The concept of ethnicity and ethnic group is used in political science, sociology, anthropology and psychology in a variety of different ways. In the SSHRC-sponsored collaborative research project on ethnicity and democratic governance, ethnicity was never clearly defined, but most scholars used it to refer to a variety of characteristics – some innate and individualized (like phenotype), some learned and collective (like language and culture). Ethnicity can be construed as part of a field of innate and acquired characteristics of individuals and groups, which culminate in collective identities that might be mobilized for political purposes, and which change in response to political and economic pressures. [link to ethnicity scheme from EDG]

 

We will consider three alternative explanations of ethnic politics and ethnic nationalism: modernism, primordialism, and political entrepreneurship.

Learning objectives

  • Differentiate between ethnic and civic nationalism
  • Understand the role of identity in politics
  • Understand the modernism, primordialism, and political entrepreneurship as approaches to the study of identity politics
  • Identify the concept of identity politics

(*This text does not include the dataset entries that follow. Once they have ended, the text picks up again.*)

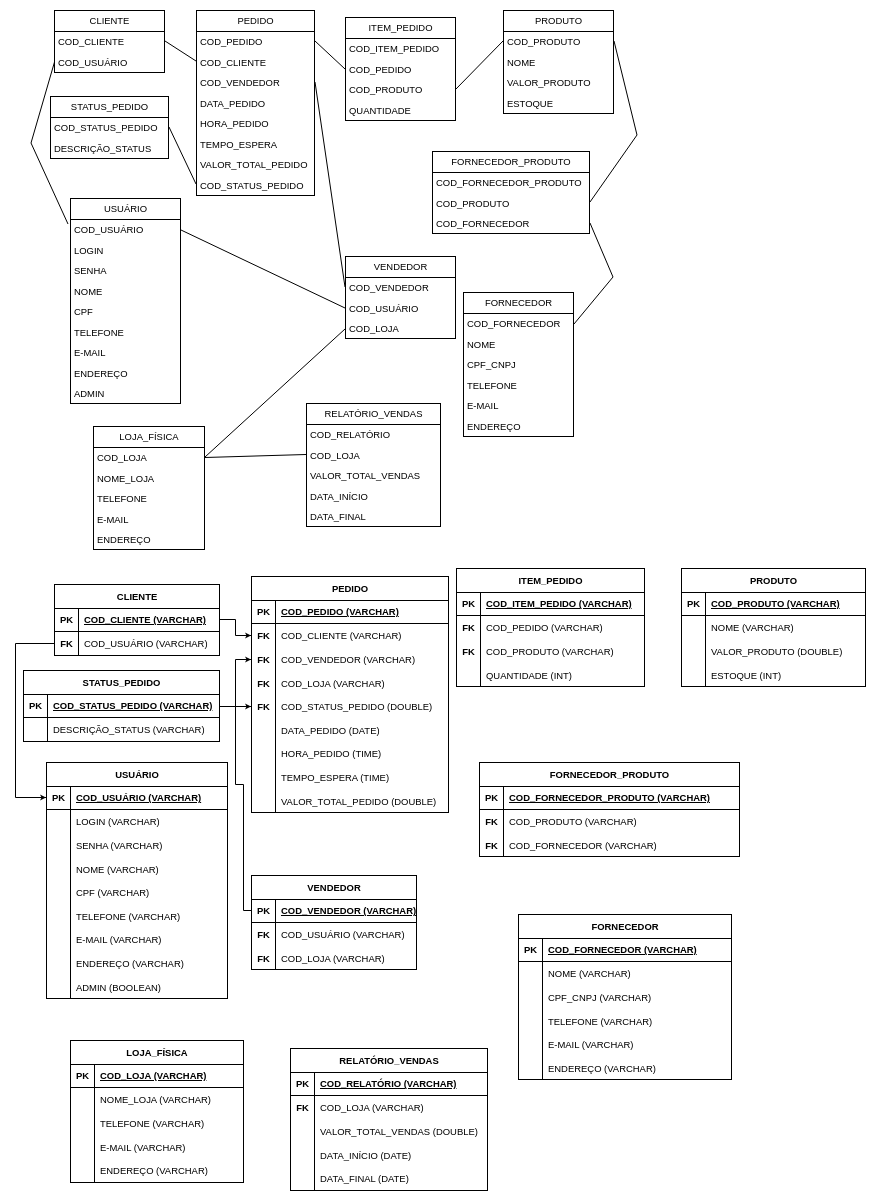
<!DOCTYPE html>
<html lang="pt-BR">
<head>
<meta charset="utf-8">
<title>Modelo de dados: pedidos e vendas</title>
<style>
:root { --ink: #000; --paper: #fff; }
* { box-sizing: border-box; margin: 0; padding: 0; }
html, body { width: 875px; height: 1200px; overflow: hidden; background: var(--paper); }
body { position: relative; color: var(--ink); font: 9.45px "Liberation Sans", Arial, sans-serif; }
.connectors { position: absolute; left: 0; top: 0; fill: none; stroke: var(--ink); stroke-width: 1; }
.connectors marker path { fill: var(--ink); }
.entity { position: absolute; border: 1px solid var(--ink); background: var(--paper); white-space: nowrap; }
.entity h2 { display: flex; align-items: center; justify-content: center; height: var(--row); border-bottom: 1px solid var(--ink); font-size: inherit; }
.entity ul { list-style: none; margin-bottom: -1px; }
.entity li { display: flex; align-items: center; height: var(--row); }
.logical .entity { --row: 20.5px; }
.logical h2 { font-weight: 400; }
.logical li { padding-left: 3px; }
.physical .entity { --row: 23.6px; }
.physical li { align-items: stretch; }
.physical li > * { display: flex; align-items: center; }
.physical b { flex: none; justify-content: center; width: 24px; border-right: 1px solid var(--ink); }
.physical span { padding-left: 5px; }
.physical li:first-child { border-bottom: 1px solid var(--ink); }
.physical li:first-child span { font-weight: 700; text-decoration: underline; }
</style>
</head>
<body>
<main>
<section class="logical" aria-label="Modelo lógico">
  <article class="entity" style="left:54px;top:10px;width:111px"><h2>CLIENTE</h2>
    <ul><li>COD_CLIENTE</li><li>COD_USUÁRIO</li></ul></article>
  <article class="entity" style="left:196px;top:10px;width:119px"><h2>PEDIDO</h2>
    <ul><li>COD_PEDIDO</li><li>COD_CLIENTE</li><li>COD_VENDEDOR</li><li>DATA_PEDIDO</li><li>HORA_PEDIDO</li><li>TEMPO_ESPERA</li><li>VALOR_TOTAL_PEDIDO</li><li>COD_STATUS_PEDIDO</li></ul></article>
  <article class="entity" style="left:345px;top:17px;width:111px"><h2>ITEM_PEDIDO</h2>
    <ul><li>COD_ITEM_PEDIDO</li><li>COD_PEDIDO</li><li>COD_PRODUTO</li><li>QUANTIDADE</li></ul></article>
  <article class="entity" style="left:503px;top:10px;width:111px"><h2>PRODUTO</h2>
    <ul><li>COD_PRODUTO</li><li>NOME</li><li>VALOR_PRODUTO</li><li>ESTOQUE</li></ul></article>
  <article class="entity" style="left:50px;top:96px;width:119px"><h2>STATUS_PEDIDO</h2>
    <ul><li>COD_STATUS_PEDIDO</li><li>DESCRIÇÃO_STATUS</li></ul></article>
  <article class="entity" style="left:432px;top:151px;width:158px"><h2>FORNECEDOR_PRODUTO</h2>
    <ul><li>COD_FORNECEDOR_PRODUTO</li><li>COD_PRODUTO</li><li>COD_FORNECEDOR</li></ul></article>
  <article class="entity" style="left:70px;top:198px;width:111px"><h2>USUÁRIO</h2>
    <ul><li>COD_USUÁRIO</li><li>LOGIN</li><li>SENHA</li><li>NOME</li><li>CPF</li><li>TELEFONE</li><li>E-MAIL</li><li>ENDEREÇO</li><li>ADMIN</li></ul></article>
  <article class="entity" style="left:345px;top:256px;width:111px"><h2>VENDEDOR</h2>
    <ul><li>COD_VENDEDOR</li><li>COD_USUÁRIO</li><li>COD_LOJA</li></ul></article>
  <article class="entity" style="left:463px;top:292px;width:111px"><h2>FORNECEDOR</h2>
    <ul><li>COD_FORNECEDOR</li><li>NOME</li><li>CPF_CNPJ</li><li>TELEFONE</li><li>E-MAIL</li><li>ENDEREÇO</li></ul></article>
  <article class="entity" style="left:93px;top:426px;width:112px"><h2>LOJA_FÍSICA</h2>
    <ul><li>COD_LOJA</li><li>NOME_LOJA</li><li>TELEFONE</li><li>E-MAIL</li><li>ENDEREÇO</li></ul></article>
  <article class="entity" style="left:306px;top:403px;width:135px"><h2>RELATÓRIO_VENDAS</h2>
    <ul><li>COD_RELATÓRIO</li><li>COD_LOJA</li><li>VALOR_TOTAL_VENDAS</li><li>DATA_INÍCIO</li><li>DATA_FINAL</li></ul></article>
</section>

<section class="physical" aria-label="Modelo físico">
  <article class="entity" style="left:54px;top:584px;width:166px"><h2>CLIENTE</h2>
    <ul><li><b>PK</b><span>COD_CLIENTE (VARCHAR)</span></li>
    <li><b>FK</b><span>COD_USUÁRIO (VARCHAR)</span></li></ul></article>
  <article class="entity" style="left:251px;top:576px;width:198px"><h2>PEDIDO</h2>
    <ul><li><b>PK</b><span>COD_PEDIDO (VARCHAR)</span></li>
    <li><b>FK</b><span>COD_CLIENTE (VARCHAR)</span></li>
    <li><b>FK</b><span>COD_VENDEDOR (VARCHAR)</span></li>
    <li><b>FK</b><span>COD_LOJA (VARCHAR)</span></li>
    <li><b>FK</b><span>COD_STATUS_PEDIDO (DOUBLE)</span></li>
    <li><b></b><span>DATA_PEDIDO (DATE)</span></li>
    <li><b></b><span>HORA_PEDIDO (TIME)</span></li>
    <li><b></b><span>TEMPO_ESPERA (TIME)</span></li>
    <li><b></b><span>VALOR_TOTAL_PEDIDO (DOUBLE)</span></li></ul></article>
  <article class="entity" style="left:456px;top:568px;width:189px"><h2>ITEM_PEDIDO</h2>
    <ul><li><b>PK</b><span>COD_ITEM_PEDIDO (VARCHAR)</span></li>
    <li><b>FK</b><span>COD_PEDIDO (VARCHAR)</span></li>
    <li><b>FK</b><span>COD_PRODUTO (VARCHAR)</span></li>
    <li><b></b><span>QUANTIDADE (INT)</span></li></ul></article>
  <article class="entity" style="left:681px;top:568px;width:185px"><h2>PRODUTO</h2>
    <ul><li><b>PK</b><span>COD_PRODUTO (VARCHAR)</span></li>
    <li><b></b><span>NOME (VARCHAR)</span></li>
    <li><b></b><span>VALOR_PRODUTO (DOUBLE)</span></li>
    <li><b></b><span>ESTOQUE (INT)</span></li></ul></article>
  <article class="entity" style="left:23px;top:670px;width:197px"><h2>STATUS_PEDIDO</h2>
    <ul><li><b>PK</b><span>COD_STATUS_PEDIDO (VARCHAR)</span></li>
    <li><b></b><span>DESCRIÇÃO_STATUS (VARCHAR)</span></li></ul></article>
  <article class="entity" style="left:46px;top:762px;width:182px"><h2>USUÁRIO</h2>
    <ul><li><b>PK</b><span>COD_USUÁRIO (VARCHAR)</span></li>
    <li><b></b><span>LOGIN (VARCHAR)</span></li>
    <li><b></b><span>SENHA (VARCHAR)</span></li>
    <li><b></b><span>NOME (VARCHAR)</span></li>
    <li><b></b><span>CPF (VARCHAR)</span></li>
    <li><b></b><span>TELEFONE (VARCHAR)</span></li>
    <li><b></b><span>E-MAIL (VARCHAR)</span></li>
    <li><b></b><span>ENDEREÇO (VARCHAR)</span></li>
    <li><b></b><span>ADMIN (BOOLEAN)</span></li></ul></article>
  <article class="entity" style="left:479px;top:762px;width:261px"><h2>FORNECEDOR_PRODUTO</h2>
    <ul><li><b>PK</b><span>COD_FORNECEDOR_PRODUTO (VARCHAR)</span></li>
    <li><b>FK</b><span>COD_PRODUTO (VARCHAR)</span></li>
    <li><b>FK</b><span>COD_FORNECEDOR (VARCHAR)</span></li></ul></article>
  <article class="entity" style="left:251px;top:875px;width:166px"><h2>VENDEDOR</h2>
    <ul><li><b>PK</b><span>COD_VENDEDOR (VARCHAR)</span></li>
    <li><b>FK</b><span>COD_USUÁRIO (VARCHAR)</span></li>
    <li><b>FK</b><span>COD_LOJA (VARCHAR)</span></li></ul></article>
  <article class="entity" style="left:518px;top:914px;width:214px"><h2>FORNECEDOR</h2>
    <ul><li><b>PK</b><span>COD_FORNECEDOR (VARCHAR)</span></li>
    <li><b></b><span>NOME (VARCHAR)</span></li>
    <li><b></b><span>CPF_CNPJ (VARCHAR)</span></li>
    <li><b></b><span>TELEFONE (VARCHAR)</span></li>
    <li><b></b><span>E-MAIL (VARCHAR)</span></li>
    <li><b></b><span>ENDEREÇO (VARCHAR)</span></li></ul></article>
  <article class="entity" style="left:70px;top:1040px;width:174px"><h2>LOJA_FÍSICA</h2>
    <ul><li><b>PK</b><span>COD_LOJA (VARCHAR)</span></li>
    <li><b></b><span>NOME_LOJA (VARCHAR)</span></li>
    <li><b></b><span>TELEFONE (VARCHAR)</span></li>
    <li><b></b><span>E-MAIL (VARCHAR)</span></li>
    <li><b></b><span>ENDEREÇO (VARCHAR)</span></li></ul></article>
  <article class="entity" style="left:290px;top:1048px;width:198px"><h2>RELATÓRIO_VENDAS</h2>
    <ul><li><b>PK</b><span>COD_RELATÓRIO (VARCHAR)</span></li>
    <li><b>FK</b><span>COD_LOJA (VARCHAR)</span></li>
    <li><b></b><span>VALOR_TOTAL_VENDAS (DOUBLE)</span></li>
    <li><b></b><span>DATA_INÍCIO (DATE)</span></li>
    <li><b></b><span>DATA_FINAL (DATE)</span></li></ul></article>
</section>

<svg class="connectors" width="875" height="1200" viewBox="0 0 875 1200" aria-hidden="true">
  <defs>
    <marker id="arrow" markerUnits="userSpaceOnUse" markerWidth="8" markerHeight="8" refX="7" refY="4" orient="auto"><path d="M1 1L7 4L1 7L2.5 4Z" stroke="none"/></marker>
  </defs>
  <g id="logical-links">
    <polyline points="165,41 196,61"/>
    <polyline points="54.5,62 31,143 68,224"/>
    <polyline points="169,127 196,184"/>
    <polyline points="315,41 345,69"/>
    <polyline points="315,82 345,287"/>
    <polyline points="456,89 503,41"/>
    <polyline points="614,41 637,135 590,202"/>
    <polyline points="590,223 613,277 574,324"/>
    <polyline points="181,230 345,308"/>
    <polyline points="345,329 205,457"/>
    <polyline points="205,457.5 306,454.5"/>
  </g>
  <g id="physical-links" marker-end="url(#arrow)">
    <polyline points="220,619.5 235.5,619.5 235.5,635.5 251,635.5"/>
    <polyline points="220,706.5 251,706.5"/>
    <polyline points="251,910.5 243.5,910.5 243.5,784.5 235.5,784.5 235.5,659.5 251,659.5"/>
    <polyline points="54,643.5 15.5,643.5 15.5,797.5 46,797.5"/>
  </g>
</svg>
</main>
</body>
</html>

Required readings

Tremblay, ch.15
Scott, ch.6

Optional Reading

[chapters from Almond and Verba, Calamari, etc – check Poe320 notes and presentations]
Tilly, Politics of Collective Violence, chapter 2
EDG papers
Coletta and Cullen, Violent transformation of social capital

Berti, B. (2013). Armed political organizations: From conflict to integration. JHU Press. Introduction

Assignments

In preparation for the seminar, we will divide into two groups: ethnic entrepreneurs who will plan to initiate secession on the basis of identity, and civic nationalists who will attempt to prevent the mobilization of ethnic differences. You will draw on the categories of violence identified by Tilly (2003)

Self-Assessment Questions

  1. What is the difference between ethnic and civic nationalism? As bonding capital, which might be serve small groups better in a crisis? Is one more likely to lead to intergroup violence than the other? Why?
  2. How important is collective identity as a source of political behaviour? What pressures determine the relative importance of different sources of collective identity?
  3. How do poliical entrepreneurs mobilize identity, and what tools are available to the state to resist them?

Seminar

Our seminar will focus on the assignment, and on self-assessment question 3.

 

Activities

Weekly activities can be adjusted by class coordinators in consultation with the professor
Week 5 checklist of material

[1] Introduction from class coordinator – time allocation
[2] Current events of political significance (domestic, international) [60s]
[3] Review/amend focus of learning objectives [5D]
[4] Key terms [5D, GLI]
[5] Mapping the Political Landscape [5D, GLI]
[6] External resources [class coordinator]
[7] Exam questions [5D, GLI]
[8] Looking ahead: next week’s class coordinator introduces (last 15 minutes)

Next up

Exam review